The praise team has sung spirituals, and the pastor is wrapping up his lesson. As the Rev. Steve Warman builds toward the climax of his message, he refers to "the word of God" and holds up the text to which he is referring.
But that's no Bible in his hand: It's an iPad.
During Bible study, several people read e-pads and a few look up verses on their smartphones, while others flip through the pages of a bound book.
Not too long ago, the sight of someone using an electronic device during a worship service might lead an observer to assume that person was not fully engaged. But not anymore.
Reading the Bible used to mean reading a book — but increasingly, people are getting the Word on smartphones, iPads and other electronic devices.
So then, what will happen to the printed Bible? The last word has not been written on that, but experts speculate that its unchallenged reign is over.
"The Bible is sort of the flagship of the printed book culture," said Timothy Beal, author of "The Rise and Fall of the Bible" (Mariner). "The printed word is losing its place as the dominant medium for reading."
He pointed to the traditional family Bible — once commonplace in many homes — as evidence of the decline in printed Bibles.
"Most families don't have them anymore," Beal said. "The family Bible as we know it is already a thing of the past in most families. What was once a perfect product during its time has become kind of an artifact."

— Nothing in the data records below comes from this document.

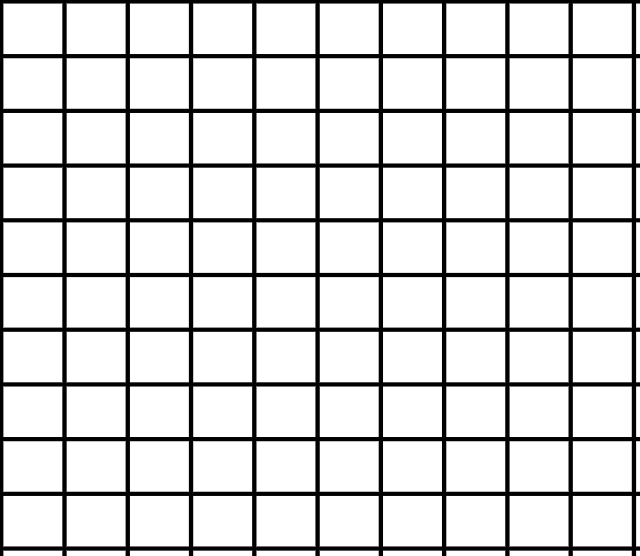
Give the GLSL for this pattern, as a Shadertoy shader.

```glsl
// Distance to the nearest of a set of evenly spaced parallel lines
vec2 distanceToLines(vec2 p, vec2 spacing) {
    return abs(mod(p + 0.5 * spacing, spacing) - 0.5 * spacing);
}

void mainImage(out vec4 fragColor, in vec2 fragCoord) {
    // Height-based units, measured from the upper left corner
    float pixel = 1.0 / iResolution.y;
    vec2 p = vec2(fragCoord.x, iResolution.y - fragCoord.y) * pixel;

    // Upright and level lines, slightly wider than tall cells
    vec2 gap = distanceToLines(p - vec2(0.0022, 0.0026), vec2(0.1138, 0.0984));

    // Box-filtered line coverage
    vec2 lines = clamp((vec2(0.0039, 0.0038) - gap) / pixel + 0.5, 0.0, 1.0);
    float ink = max(lines.x, lines.y);

    fragColor = vec4(mix(vec3(1.0), vec3(0.005), ink), 1.0);
}
```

Hardcover Bibles are no longer always found in hotel rooms worldwide, either. Last month, a hotel in Newcastle, England, replaced the hardcover Bibles in all 148 guest rooms with Amazon Kindles, preloaded with Bibles. It's exploring doing the same in all 44 hotels the InterContinental Hotels Group owns worldwide.
Another hotel — the Damson Dene, in England's Lake District — replaced Bibles on nightstands with the popular novel "Fifty Shades of Grey."
The Rev. Michael Nabors, pastor of New Calvary Baptist Church in Detroit, has at least 20 hardcover Bibles in the office of his eastside church. He recently began using an iPad during Bible study, but sticks to a hardcover version in the pulpit. He doesn't think many of his older members would appreciate him using his iPad.
"What if he's up there preaching and the battery dies or something like that?" posed Isabella Howard, 62, of Detroit, a longtime member. "I hope he has a real Bible next to him, so he can look up what he needs to look up."
Howard said she wouldn't trade her hardbound Bible for any e-version.
"I feel closer to God with this," she said referring to her Bible. "I don't have to plug up anything. All I have to do is open it up and read it."
For others, there are more liturgical reasons to shun e-Bibles during worship.
For example, a representative of the Catholic Archdiocese of Detroit said it would be impractical for a priest to use an e-reader during mass because the Holy Book is held high, carried down the aisle and placed for display on the altar as part of the opening of the service.
For some occasions, the book is perfumed with incense. (Although the book is viewed as a Bible by many Catholics, it is actually called the Book of Gospels.)
"It would be really strange to process an iPad down the aisle and place it on the altar," said Dan McAfee, director of Christian Worship for the archdiocese. "E-Bibles are great for personal study, but they can't be used for liturgical books. The Bible is a sacred book — a one of a kind — not just a file among many files in an iPad."
Bible publishers guard sales figures closely, but America's largest Bible publisher, Grand Rapids-based Zondervan, said sales have been good and growing. The company produces electronic Bible versions, too.
"Today, every time we release a print volume, we release a digital version," said Chip Brown, a senior vice president and publisher.
Zondervan offers about 800 different Bibles for adults and children. Additionally, it offers approximately 80 e-Bibles, according to Zondervan spokeswoman Tara Powers.
During the last 12 months, sales of digital Bible products increased four times over the previous 12 months, Powers said.
Brown said e-Bibles are not a threat to the printed volumes.
"Just as TV came along and didn't' kill film or radio, I don't see digital versions killing the bound volumes," he said. "This is just a different way people are engaging (with) the Bible."
In a sense, e-formats have made the Bible more accessible to more people, Brown said.
"Today, there are two things you don't leave home without," he said. "One is your car keys. And now, no one leaves home without a phone or some kind of digital device. So we will quickly get to the point where everybody has their Bible with them at all times."
Some e-versions of the Bible offer opportunities to explore the book in ways printed versions cannot. For example, many e-versions have maps that pop up to show the area written about; some allow readers to compare translations side-by-side, and some offer audio and video renderings of Scripture.
Warman, pastor at Apostolic Church for 18 years, said he began using an iPad in the pulpit about two years ago for practical reasons. His sermons and lessons are written on his iPad. He contends e-devices do not distract from the message.
"My wife and I have been married 20 years," Warman said. "She might enjoy a card that says, 'I love you.' She would also enjoy a text, an e-mail or a phone call. The message is the same no matter how it is delivered.
"The Bible is really God saying, 'I love you,'" he added. "However it comes, we get the message."
— By Cassandra Spratling, Detroit Free Press (MCT)